Fears that wrapped Bitcoin on Solana may actually be unbacked have left users worried about a potentially catastrophic impact on Solana’s DeFi ecosystem.

In a series of tweets on Wednesday, a pseudonymous wBTC creator, who goes by the username “meow,” flagged the unspoken issue of wrapped Sollet tokens or soBTC.

“The problem? These tokens are issued by FTX (or Alameda, no one really knows),” explained meow in a tweet.

According to meow, these wrapped tokens were launched early in Solana’s DeFi cycle to boost liquidity and are supposed to be backed 1:1 by Bitcoin or Ethereum. With the token’s issuers (FTX and/or Alameda) now insolvent, the danger of soBTC being unbacked is very real.

“This is very problematic, because practically all the major DeFi platforms have soBTC assets as collateral since it has long been accepted as the defacto BTC in the Solana space. If soBTC turns out to have no value, then it could worsen the contagion along more dimensions,” said meow.
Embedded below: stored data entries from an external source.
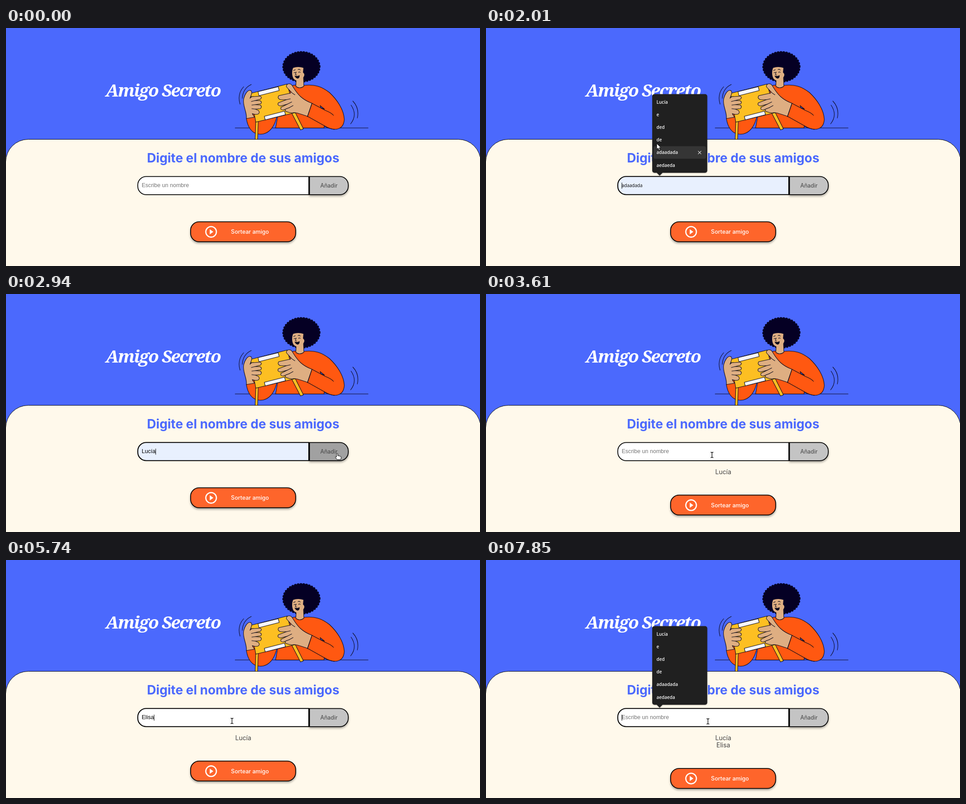
Animation, 1055 px wide and 531 px high, one loop 8 s. Source, as an HTML page:

```html
<!DOCTYPE html>
<html lang="es">
<head>
<meta charset="utf-8">
<title>Amigo Secreto</title>
<style>
  html, body { margin: 0; height: 100%; overflow: hidden; background: #4b69fd; }
  svg { display: block; width: 1055px; height: 531px; }
  text { font: 12.54px Inter, sans-serif; fill: #444; }
  .title { font: italic 900 39px "Noto Serif", serif; letter-spacing: -2.2px; fill: #fff; }
  .heading { font-size: 28.2px; font-weight: 700; fill: #4b69fd; }
  .mid { text-anchor: middle; }
  #names text { font-size: 14.1px; }
  #value { font-family: "Liberation Sans", Arial, sans-serif; }
  #value.preview { font: 10px "Open Sans", sans-serif; }
  .menu text { font: 600 10px "Open Sans", sans-serif; fill: #f4f4f4; }
  .menu { fill: #202020; filter: drop-shadow(0 1px 1px #0004); }
  .box { stroke: #000; stroke-width: 1.8; }
  .shadow { filter: drop-shadow(0 3px 2.2px #0005); }
  .art { stroke: #0c0a1c; stroke-width: 1.1; stroke-linejoin: round; stroke-linecap: round; }
  .skin { fill: #deae82; }
  .shirt { fill: #ff5811; }
  .gift { fill: #fdbf22; }
  .line { fill: none; }
  #cursor path { stroke-linejoin: round; }
</style>
</head>
<body>
<svg viewBox="0 0 1055 531">
  <rect width="1055" height="531" fill="#4b69fd"/>
  <text class="title mid" x="349.5" y="152.5">Amigo Secreto</text>

  <g class="art">
    <path class="line" d="M510 223H806"/>
    <path class="line" d="M546 126Q527 135 526 157M529 131C518 143 517 157 521 170M768 172Q783 194 767 214M772 163Q787 179 782 201"/>
    <path class="shirt" d="M535 202C538 222 548 237 566 237C588 237 599 216 603 196L590 180L552 190Z"/>
    <path class="shirt" d="M600 223L606 190L628 150L634 130Q640 127 646 127Q655 139 663 128C688 125 703 131 720 144C737 160 752 182 753 204C752 219 744 226 731 226C723 226 716 222 708 219L708 223Z"/>
    <path d="M699 173L709 181L701 178Z" fill="#4b69fd"/>
    <path class="line" d="M681 168L711 184Q724 189 729 195M671 197L712 220Q720 225 731 226"/>
    <g fill="#050024" stroke="#050024">
      <ellipse cx="657.5" cy="86.5" rx="39" ry="32"/>
      <ellipse cx="657.5" cy="86.5" rx="39.4" ry="32" fill="none" stroke-width="6.2" stroke-dasharray="0 6.2"/>
    </g>
    <path class="skin" d="M646 114L645 130Q653 137 663 130L662 108Z"/>
    <path class="skin" d="M639 89C636 96 636 106 640 113C646 120 657 119 661 111Q667 104 661 99L662 89Q650 85 639 89Z" stroke="none"/>
    <path class="line" d="M640 95l4 -2M650 93q3 -2 5 1M641 100q2 -2 4 0M651 99q2 -2 4 0M646 98l-2 6l3 1"/>
    <path d="M643 107Q649 109 653 106Q653 113 648 112Q645 111 643 107Z" fill="#0c0a1c"/>

    <path class="gift" d="M556 206H561.5L560 250H554.5Z"/>
    <path class="gift" d="M636 190L643 187L662 225L655.5 227.5Z"/>
    <path class="gift" d="M544 146L626 125L643 189L556 210Z"/>
    <path d="M561 142L606 131L608 139.5L563 151ZM575 197L620 185.5L622 193.5L577 205Z" fill="#f6f6fa"/>

    <path class="skin" d="M535 202C537 188 526 174 529 158C531 149 537 139 543 139Q549 140 546 149L543 157Q546 152 552 153L566 152Q571 155 566 159L554 162L565 162Q571 165 567 169L555 171L566 172Q571 176 566 180L555 181L562 184Q566 189 561 192Q555 194 548 191L553 199Z"/>
    <path class="line" d="M554 162L546 164M555 171L547 172M555 181L547 180"/>
    <path class="skin" d="M624 131C624 123 634 122 638 130C650 150 660 160 681 168L671 197C657 193 646 187 638 189C632 190 628 188 623 186Q619 182 624 180L630 178L617 183Q610 183 612 177L626 170L611 174Q603 173 606 167L624 160L611 160Q603 157 607 151L630 146Q636 146 633 141Z"/>
    <path class="line" d="M624 160L633 158M626 170L636 165M630 178L639 173M633 141Q637 146 643 149"/>
    <path class="line" d="M681 168L671 198"/>
  </g>

  <rect x="-.5" y="248.4" width="1057" height="340" rx="50" fill="#fff9eb" stroke="#000"/>
  <text class="heading mid" x="527.8" y="299.5">Digite el nombre de sus amigos</text>

  <path id="add" class="box shadow" d="M675.5 331.3H743a18.8 18.8 0 0 1 18.8 18.8V353a18.8 18.8 0 0 1 -18.8 18.8H675.5Z"/>
  <text class="mid" x="718.8" y="356">Añadir</text>
  <path id="input" class="box" d="M674 331.3H312.1a18.8 18.8 0 0 0 -18.8 18.8V353a18.8 18.8 0 0 0 18.8 18.8H674Z"/>
  <text id="value" x="302" y="355.3"></text>
  <rect id="caret" y="345" width="1" height="13.5"/>

  <g id="names" class="mid"><text x="528" y="402">Lucía</text><text x="528" y="418.4">Elisa</text></g>

  <g id="draw">
    <rect id="drawBox" class="box shadow" x="410.9" y="432.3" width="233.8" height="44.5" rx="18.8"/>
    <circle cx="456.5" cy="454.8" r="11.8" fill="none" stroke="#fff" stroke-width="2.6"/>
    <path d="M453.5 449V460.5L461.5 454.8Z" fill="#fff"/>
    <text class="mid" x="543" y="459.3" style="fill:#fff;font-weight:500">Sortear amigo</text>
  </g>

  <g id="bigMenu" class="menu">
    <path d="M379 322H394L386.5 329.5Z"/>
    <rect x="370" y="147.5" width="122.5" height="175.5" rx="5"/>
    <g id="active">
      <rect x="373" y="151" width="116.5" height="28" rx="4" fill="#353535"/>
      <path d="M472 161.5l7 7m0 -7l-7 7" stroke="#ddd" stroke-width="1.2"/>
    </g>
    <g id="items"></g>
  </g>
  <g id="smallMenu" class="menu">
    <path d="M379 380.5H394L386.5 373.5Z"/>
    <rect x="370" y="379.5" width="122.5" height="34.5" rx="5"/>
    <text x="379.5" y="401">e</text>
  </g>

  <g id="cursor">
    <path id="arrow" d="M0 0V13L3 10.2L5.3 15L7.5 14L5.3 9.5H9.5Z" fill="#fff" stroke="#000"/>
    <g id="beam" fill="none">
      <path id="bar" d="M-3 -6Q0 -6 0 -4.5Q0 -6 3 -6M0 -5V5M-3 6Q0 6 0 4.5Q0 6 3 6"/>
      <use href="#bar" stroke="#fff" stroke-width="3"/>
      <use href="#bar" stroke="#000" stroke-width="1.3"/>
    </g>
    <path id="hand" d="M-1.3 7V-.5Q0 -2.5 1.5 -.5V4Q3 3 4 4.5Q6 3.5 6.7 5.3Q8.5 4.8 8.8 6.5V9.5L7.5 12.5H0L-4 7.5Q-4 5 -1.3 7Z" fill="#fff" stroke="#000"/>
  </g>
</svg>
<script>
const LOOP = 8000, BLINK = 530, ROW = 28.2;
const el = id => document.getElementById(id);
const show = (id, on) => el(id).style.display = on ? '' : 'none';
const inside = (x, y, l, t, r, b) => x > l && x < r && y > t && y < b;

// time, typed value, friends listed, focus, open menu
const phases = [
  [0, '', 0, 0, ''],
  [1490, '', 0, 1, 'big'],
  [2420, 'Lucía', 0, 1, ''],
  [3200, '', 1, 0, ''],
  [3880, '', 1, 1, 'big'],
  [4730, 'E', 1, 1, 'small'],
  [4930, 'Ei', 1, 1, ''],
  [5330, 'E', 1, 1, 'small'],
  [5400, 'El', 1, 1, ''],
  [5500, 'Eli', 1, 1, ''],
  [5600, 'Elis', 1, 1, ''],
  [5740, 'Elisa', 1, 1, ''],
  [6770, '', 2, 0, ''],
  [7590, '', 2, 1, 'big']
];

// time, x, y, linear approach
const path = [
  [0, 992, 550], [119, 992, 550], [120, 990, 522], [890, 397, 402, 1], [1160, 363, 342],
  [1560, 363, 342], [2010, 380, 258, 1], [2270, 386, 165, 1], [2420, 386, 165],
  [2920, 737, 357], [3200, 737, 357], [3610, 503, 359], [6220, 503, 359],
  [6630, 720, 356], [6800, 720, 356], [7530, 494, 360], [LOOP, 494, 360]
];

const words = ['Lucía', 'e', 'ded', 'de', 'adaadada', 'aedaeda'];
el('items').innerHTML = words.map((w, i) =>
  `<text x="379.5" y="${168.5 + i * ROW}">${w}</text>`).join('');

function pointer(t) {
  const i = path.findIndex(k => k[0] > t);
  const [t0, x0, y0] = path[i - 1], [t1, x1, y1, linear] = path[i];
  const u = (t - t0) / (t1 - t0), e = linear ? u : u * u * (3 - 2 * u);
  return [x0 + (x1 - x0) * e, y0 + (y1 - y0) * e];
}

function render(t) {
  const [start, typed, count, focus, menu] = phases.filter(p => p[0] <= t).pop();
  const [x, y] = pointer(t), shift = count * 16.4;
  const inMenu = menu === 'big' && inside(x, y, 370, 143, 493, 315);
  const row = inMenu ? Math.max(0, Math.floor((y + 8 - 151) / ROW)) : -1;
  const onAdd = inside(x, y, 675, 331, 762, 372);
  const onDraw = inside(x, y, 411, 432 + shift, 645, 477 + shift);
  const onInput = !inMenu && inside(x, y, 293, 331, 675, 372);

  const value = el('value');
  value.textContent = inMenu ? words[row] : typed || 'Escribe un nombre';
  value.setAttribute('class', inMenu ? 'preview' : '');
  value.style.fill = inMenu || typed ? '#000' : '#757575';
  el('caret').setAttribute('x', 302 + (typed ? value.getComputedTextLength() : 0));
  show('caret', focus && Math.floor((t - start) / BLINK) % 2 === 0);

  const input = el('input');
  input.style.fill = inMenu || typed === words[0] ? '#e8f0fe' : '#fff';
  input.style.strokeLinejoin = focus ? 'round' : 'miter';
  input.style.strokeWidth = focus ? 2.1 : 1.8;
  el('add').style.fill = onAdd ? '#a1a1a1' : '#c4c4c4';
  el('drawBox').style.fill = onDraw ? '#e55720' : '#fe652b';
  el('draw').setAttribute('transform', `translate(0 ${shift})`);
  [...el('names').children].forEach((n, i) => n.style.display = i < count ? '' : 'none');

  show('bigMenu', menu === 'big');
  show('smallMenu', menu === 'small');
  show('active', inMenu);
  el('active').setAttribute('transform', `translate(0 ${row * ROW})`);

  el('cursor').setAttribute('transform', `translate(${x} ${y})`);
  show('hand', onAdd || onDraw);
  show('beam', onInput);
  show('arrow', !onAdd && !onDraw && !onInput);
}

function frame(now) {
  render(now % LOOP);
  requestAnimationFrame(frame);
}
render(0);
requestAnimationFrame(frame);
</script>
</body>
</html>
```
A Nansen analysis of known wallets shared with Unchained found that Solana-based lending protocol Solend currently has the largest exposure to soBTC from a DeFi standpoint. Solend has around 437 soBTC worth $7.2 million in its main vault pool.
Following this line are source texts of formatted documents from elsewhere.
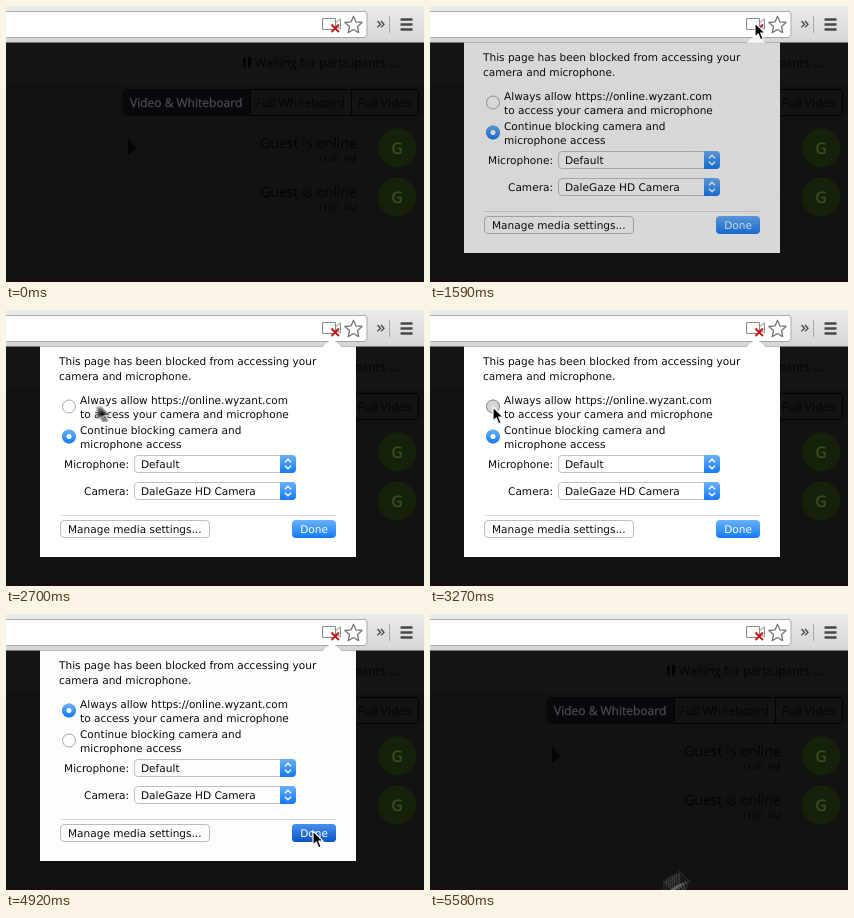
Write an HTML page with a canvas that moves like this. It is 418 by 276 pixels and loops after 5.61 s.

```html
<!DOCTYPE html>
<html lang="en">
<head>
<meta charset="utf-8">
<title>Allow camera access</title>
<style>
  html, body { margin: 0; width: 100%; height: 100%; overflow: hidden; background: #121212; }
  svg, canvas { position: absolute; left: 0; top: 0; width: 418px; height: 276px; }
  text { text-rendering: geometricPrecision; }
  .page { font: 12px "Open Sans", sans-serif; fill: #030303; }
  .dialog { font: 10.55px "DejaVu Sans", sans-serif; fill: #0a0a0a; }
  .end { text-anchor: end; }
  .mid { text-anchor: middle; }
  .dialog, .first, .second, .held, .pressed { animation: 5610ms linear infinite both; }
  .dialog { animation-name: dialog; }
  .first { animation-name: pick; }
  .second { animation-name: unpick; }
  .held { animation-name: held; }
  .pressed { animation-name: pressed; }
  @keyframes dialog {
    0%, 25.668% { opacity: 0; }
    28.877%, 87.701% { opacity: 1; }
    90.909%, 100% { opacity: 0; }
  }
  @keyframes pick { 0%, 59.893% { opacity: 0; } 62.032%, 100% { opacity: 1; } }
  @keyframes unpick { 0%, 59.893% { opacity: 1; } 62.032%, 100% { opacity: 0; } }
  @keyframes held {
    0%, 56.68% { opacity: 0; }
    56.684%, 59.893% { opacity: 1; }
    62.032%, 100% { opacity: 0; }
  }
  @keyframes pressed { 0%, 86.09% { opacity: 0; } 86.096%, 100% { opacity: 1; } }
</style>
</head>
<body>
<svg viewBox="0 0 418 276">
  <defs>
    <linearGradient id="bar" x2="0" y2="1"><stop stop-color="#ececec"/><stop offset="1" stop-color="#d6d6d6"/></linearGradient>
    <linearGradient id="blue" x2="0" y2="1"><stop stop-color="#69b2fa"/><stop offset="1" stop-color="#157bf6"/></linearGradient>
    <linearGradient id="deep" x2="0" y2="1"><stop stop-color="#4b93ee"/><stop offset="1" stop-color="#0b55cb"/></linearGradient>
    <g id="dot">
      <circle r="7" fill="url(#blue)"/>
      <circle r="2.5" fill="#fff"/>
    </g>
    <g id="select">
      <rect x=".5" y=".5" width="161" height="17" rx="3.5" fill="#fff" stroke="#c2c2c2"/>
      <path d="M146 0h12a4 4 0 0 1 4 4v10a4 4 0 0 1-4 4h-12z" fill="url(#blue)"/>
      <path d="M151 7.2l3-3 3 3M151 10.8l3 3 3-3" fill="none" stroke="#fff" stroke-width="1.4"/>
    </g>
    <g id="guest">
      <text x="351" y="142" class="end" font-size="14.1">Guest is online</text>
      <text x="351" y="156" class="end" font-size="9" fill="#050505">11:41 AM</text>
      <circle cx="391" cy="142" r="19.5" fill="#16210a"/>
      <text x="391" y="148" class="mid" font-size="16" font-weight="600" fill="#3b4a1f">G</text>
    </g>
  </defs>

  <g class="page">
    <rect y="36" width="418" height="240" fill="#121212"/>
    <rect y="36" width="418" height="43" fill="#141414"/>
    <rect y="79" width="117" height="197" fill="#111"/>
    <rect y="271" width="418" height="5" fill="#150f0f"/>
    <path d="M237 51.5h3v10h-3zM242 51.5h3v10h-3z"/>
    <text x="249" y="61">Waiting for participants ...</text>
    <rect x="117.5" y="83.5" width="295" height="26" rx="3" fill="#131313" stroke="#020202"/>
    <path d="M120 83.5h124v26H120a2.5 2.5 0 0 1-2.5-2.5V86a2.5 2.5 0 0 1 2.5-2.5z" fill="#09080d"/>
    <path d="M244.5 84v25M345.5 84v25" stroke="#020202"/>
    <text x="124" y="101" fill="#4c4c4e" stroke="#4c4c4e" stroke-width=".25">Video &amp; Whiteboard</text>
    <text x="250" y="101">Full Whiteboard</text>
    <text x="352" y="101">Full Video</text>
    <path d="M122 133.5l9 8-9 8z" fill="#04040c"/>
    <use href="#guest"/>
    <use href="#guest" y="49"/>
  </g>

  <rect width="418" height="36" fill="url(#bar)"/>
  <rect y="36" width="418" height="1" fill="#777"/>
  <rect x="-6" y="5.5" width="367" height="26" rx="3" fill="#fff" stroke="#a9a9a9"/>
  <path d="M316.5 12.5h13v11h-13zM329.5 16.5l5-3.5v10l-5-3.5" fill="#fafafa" stroke="#8c8c8c"/>
  <path d="M325.5 18.5l7.5 7.5M333 18.5l-7.5 7.5" stroke="#c4161c" stroke-width="2"/>
  <path id="star" fill="#fff" stroke="#777" stroke-width="1.3" stroke-linejoin="round"/>
  <path d="M371.5 15l3 3.2-3 3.2M375 15l3 3.2-3 3.2" fill="none" stroke="#444" stroke-width="1.3"/>
  <path d="M383.5 10v17" stroke="#a8a8a8"/>
  <path d="M394.5 13.5h12M394.5 18.5h12M394.5 23.5h12" stroke="#484848" stroke-width="2.6"/>

  <g class="dialog">
    <path d="M34 36.5h283l9-8 9 8h15V247H34z" fill="#fff"/>
    <text x="53" y="55">This page has been blocked from accessing your</text>
    <text x="53" y="70">camera and microphone.</text>
    <g fill="#fff" stroke="#a8a8a8">
      <circle cx="63" cy="96.5" r="6.5"/>
      <circle cx="63" cy="126.5" r="6.5"/>
      <circle cx="63" cy="96.5" r="6.5" class="held" fill="#d4d4d4" stroke="#8f8f8f"/>
    </g>
    <g class="first"><use href="#dot" x="63" y="96.5"/></g>
    <g class="second"><use href="#dot" x="63" y="126.5"/></g>
    <text x="74" y="94">Always allow https://online.wyzant.com</text>
    <text x="74" y="108">to access your camera and microphone</text>
    <text x="74" y="124">Continue blocking camera and</text>
    <text x="74" y="138">microphone access</text>
    <text x="123" y="158" class="end">Microphone:</text>
    <text x="123" y="185" class="end">Camera:</text>
    <use href="#select" x="128" y="145"/>
    <use href="#select" x="128" y="172"/>
    <text x="135" y="158">Default</text>
    <text x="135" y="185">DaleGaze HD Camera</text>
    <path d="M54 205.5h276" stroke="#dcdcdc"/>
    <rect x="54.5" y="210.5" width="149" height="17" rx="3.5" fill="#fff" stroke="#bdbdbd"/>
    <text x="62" y="223">Manage media settings...</text>
    <rect x="286" y="210" width="44" height="18" rx="4" fill="url(#blue)"/>
    <rect x="286" y="210" width="44" height="18" rx="4" fill="url(#deep)" class="pressed"/>
    <text x="308" y="223" class="mid" fill="#fff">Done</text>
  </g>
</svg>
<canvas width="418" height="276"></canvas>

<script>
const LOOP = 5610, STEP = 30, SAMPLES = 8;

// Pointer path: time, x, y
const path = [
  [240, 215, 290], [540, 240, 170], [820, 285, 40], [1110, 324, 22], [1380, 325, 17],
  [1840, 325, 17], [2220, 240, 74], [2400, 165, 90], [2910, 67, 97], [3000, 67, 97],
  [3120, 63, 97], [3730, 63, 97], [4020, 175, 155], [4290, 300, 212], [4560, 307, 217],
  [5460, 307, 217], [5520, 285, 235], [5550, 252, 256], [5580, 234, 267], [5610, 215, 282]
];

const slope = (i, k) => (path[i + 1][k] - path[i][k]) / (path[i + 1][0] - path[i][0]);

function tangent(i, k) {
  if (i === 0 || i === path.length - 1) return slope(Math.max(i - 1, 0), k);
  const a = slope(i - 1, k), b = slope(i, k);
  return a * b <= 0 ? 0 : 2 * a * b / (a + b);
}

// Monotone cubic through the path points
function pointAt(t) {
  const i = path.findIndex((p, n) => n < path.length - 1 && t >= p[0] && t <= path[n + 1][0]);
  if (i < 0) return null;
  const span = path[i + 1][0] - path[i][0], u = (t - path[i][0]) / span, v = 1 - u;
  return [1, 2].map(k =>
    v * v * (1 + 2 * u) * path[i][k] + u * u * (3 - 2 * u) * path[i + 1][k] +
    span * u * v * (v * tangent(i, k) - u * tangent(i + 1, k)));
}

const ctx = document.querySelector('canvas').getContext('2d');
const arrow = new Path2D('M0 0V14L3.2 11 5.6 16.8 8.2 15.7 5.8 10.2H10.2Z');

function drawPointer(t) {
  ctx.setTransform(1, 0, 0, 1, 0, 0);
  ctx.clearRect(0, 0, 418, 276);
  const spots = Array.from({ length: SAMPLES }, (_, k) => pointAt(t - k * STEP / SAMPLES)).filter(Boolean);
  const still = spots.every(p => Math.hypot(p[0] - spots[0][0], p[1] - spots[0][1]) < 0.05);
  const shown = still ? spots.slice(0, 1) : spots;

  // Summing faint copies averages them into motion blur
  ctx.globalCompositeOperation = still ? 'source-over' : 'lighter';
  ctx.globalAlpha = still ? 1 : 1 / SAMPLES;
  for (const [x, y] of shown) {
    ctx.setTransform(1, 0, 0, 1, x, y);
    ctx.strokeStyle = '#fff';
    ctx.lineWidth = 1.2;
    ctx.fillStyle = '#000';
    ctx.fill(arrow);
    ctx.stroke(arrow);
  }
}

const star = Array.from({ length: 10 }, (_, i) => {
  const r = i % 2 ? 4.2 : 9, a = (i / 5 - 0.5) * Math.PI;
  return `${(347.5 + r * Math.cos(a)).toFixed(1)} ${(19.3 + r * Math.sin(a)).toFixed(1)}`;
});
document.getElementById('star').setAttribute('d', `M${star.join('L')}Z`);

let start;
function frame(now) {
  start ??= now;
  const t = (now - start) % LOOP;
  drawPointer(Math.floor(t / STEP) * STEP);
  requestAnimationFrame(frame);
}
requestAnimationFrame(frame);
</script>
</body>
</html>
```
The Solana DeFi ecosystem is already in dire straits with a sharply-declining SOL token at the heart of it. At the time of writing, SOL had lost over 38% of its value over the previous 24 hours and was trading at $14.94.

The negative price action was largely on account of market-wide panic that the token would soon face nearly $1 billion worth of sell pressure. As epoch 370 approaches on Thursday, 49.6 million SOL tokens worth around $900 million will be unlocked.  

An epoch represents the slot of time in which validators lock their stake in the network to earn rewards. The large token unlock means that a majority of validators are unlocking their staked SOL and are free to sell in the open market.

A recent move from Solana’s cloud provider Hetzner to remove the blockchain’s validators after a change in policy, further added to the fears around the amount of SOL being unstaked.

However, the Solana Foundation tweeted that the 28.5 million that was scheduled to be unstaked from the validator delegation program during this epoch has been re-staked.

“tl;dr Solana Foundation Delegation Program had the worst timing imaginable. It’s been rescheduled because A Few Things Happened Recently,” said Austin Federa, Solana Foundation’s head of Communications, in a follow-up tweet.